1. Even if you win your criminal case, the Medical Board can pursue the underlying allegations since it has a different burden of proof.
2. Be very careful in completing hospital privilege and malpractice applications. It appears that the Medical Board investigation may have resulted from the doctor's failure to complete the application accurately. Hospitals have a duty to report the alleged misrepresentations or failures to disclose to the Medical Board.
3. In our practice we have seen two driving under the influence convictions lead to probation even if there was no effect on the practice of medicine. Especially now that the diversion program has been abandoned, alcohol related arrests and/or convictions will be disciplined more aggressively by the Medical Board. The diversion program was eliminated in part due to lobbying by claims that consumers were not being protected by it.
4. The Medical Board often seeks probation in these types of cases since they want to have a means by which to monitor the doctor and have some control over his or her behavior. The problem is that probation is hard on a career -- posting on a website, loss of insurance contracts, difficulty in getting employed, etc.

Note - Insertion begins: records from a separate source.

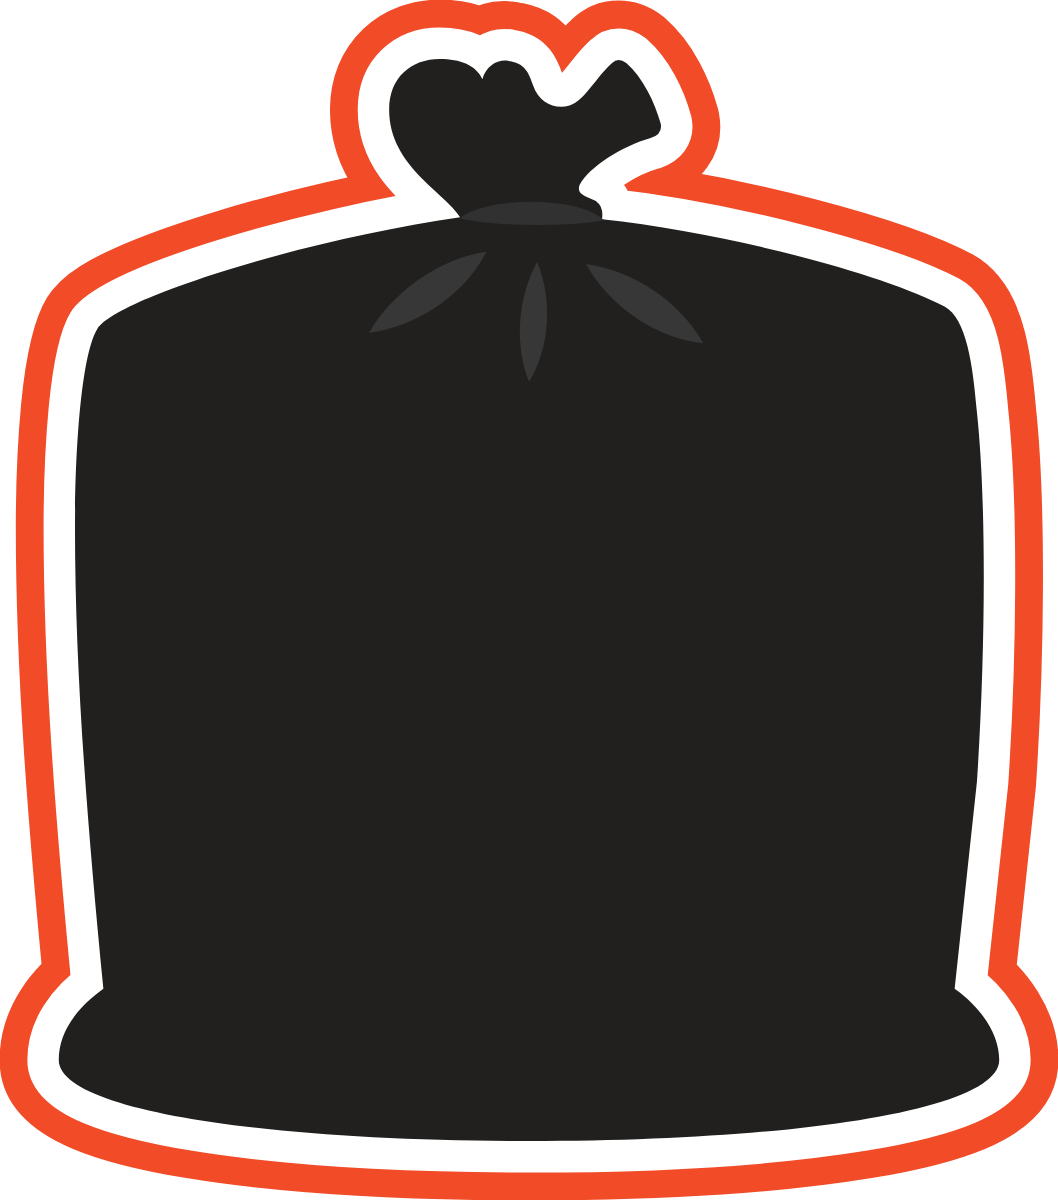
<!DOCTYPE html>
<html lang="en">
<head>
<meta charset="utf-8">
<title>Tied bag sticker</title>
<style>
  :root {
    --paper: #ffffff;
    --border: #f14b27;
    --bag: #21201e;
    --tie: #313132;
    --crease: #373738;
  }
  html, body { margin: 0; background: var(--paper); overflow: hidden; }
  .sticker { display: block; width: 1058px; height: 1200px; }
  .outline { fill: none; stroke-linejoin: round; }
  .outline-border { stroke: var(--border); stroke-width: 58.4; }
  .outline-gap { stroke: var(--paper); stroke-width: 31; }
  .bag { fill: var(--bag); }
  .tie { fill: var(--tie); }
  .creases { fill: var(--crease); }
</style>
</head>
<body>
<svg class="sticker" viewBox="0 0 522 591" preserveAspectRatio="none" role="img" aria-label="Black tied rubbish bag with an orange border">
  <defs>
    <path id="bag-shape" d="M227 107
      C220 95 192 82 192 54
      C192 38 203 29 217 29
      C227 29 235 32 238 39
      C240 32 246 29 251 30
      C259 31 261 36 263 42
      C266 51 274 54 281 52
      C289 49 294 38 302 31
      Q305 28 309 31
      C317 38 323 50 326 61
      Q327 66 321 68
      C307 72 291 82 286 91
      C284 96 290 97 294 99
      Q298 102 297 108
      C362 115 438 136 466 151
      C477 157 480 180 482 203
      C487 250 486 325 482 385
      L471 487
      C485 497 493 510 493 522
      C493 547 390 562 261 562
      C132 562 29 547 29 522
      C29 509 37 497 51 487
      C43 405 37 330 37 260
      C37 222 40 175 48 162
      C57 147 150 118 227 107 Z"/>
  </defs>
  <use href="#bag-shape" class="outline outline-border"/>
  <use href="#bag-shape" class="outline outline-gap"/>
  <use href="#bag-shape" class="bag"/>
  <path class="tie" d="M227 107.5 C240 96.500 286 96.500 298 108.500 C284 111.500 245 112 227 107.500 Z"/>
  <g class="creases">
    <path d="M240 124 C218 127 194 143 182 164 C204 161 228 147 240 124 Z"/>
    <path d="M265 129 C255 147 254 171 261 188 C271 172 273 148 265 129 Z"/>
    <path d="M289 130 C301 151 324 167 347 169 C335 148 312 133 289 130 Z"/>
  </g>
</svg>
</body>
</html>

Any questions or comments should be directed to: firstname.lastname@example.org or email@example.com Tracy Green is a principal at Green & Associates and Ann Schneider is a senior associate at Green & Associates. They focus their practice on the representation of professionals, including individual physicians, before licensing and regulatory agencies such as the Medical Board. Their website is: http://www.greenassoc.com/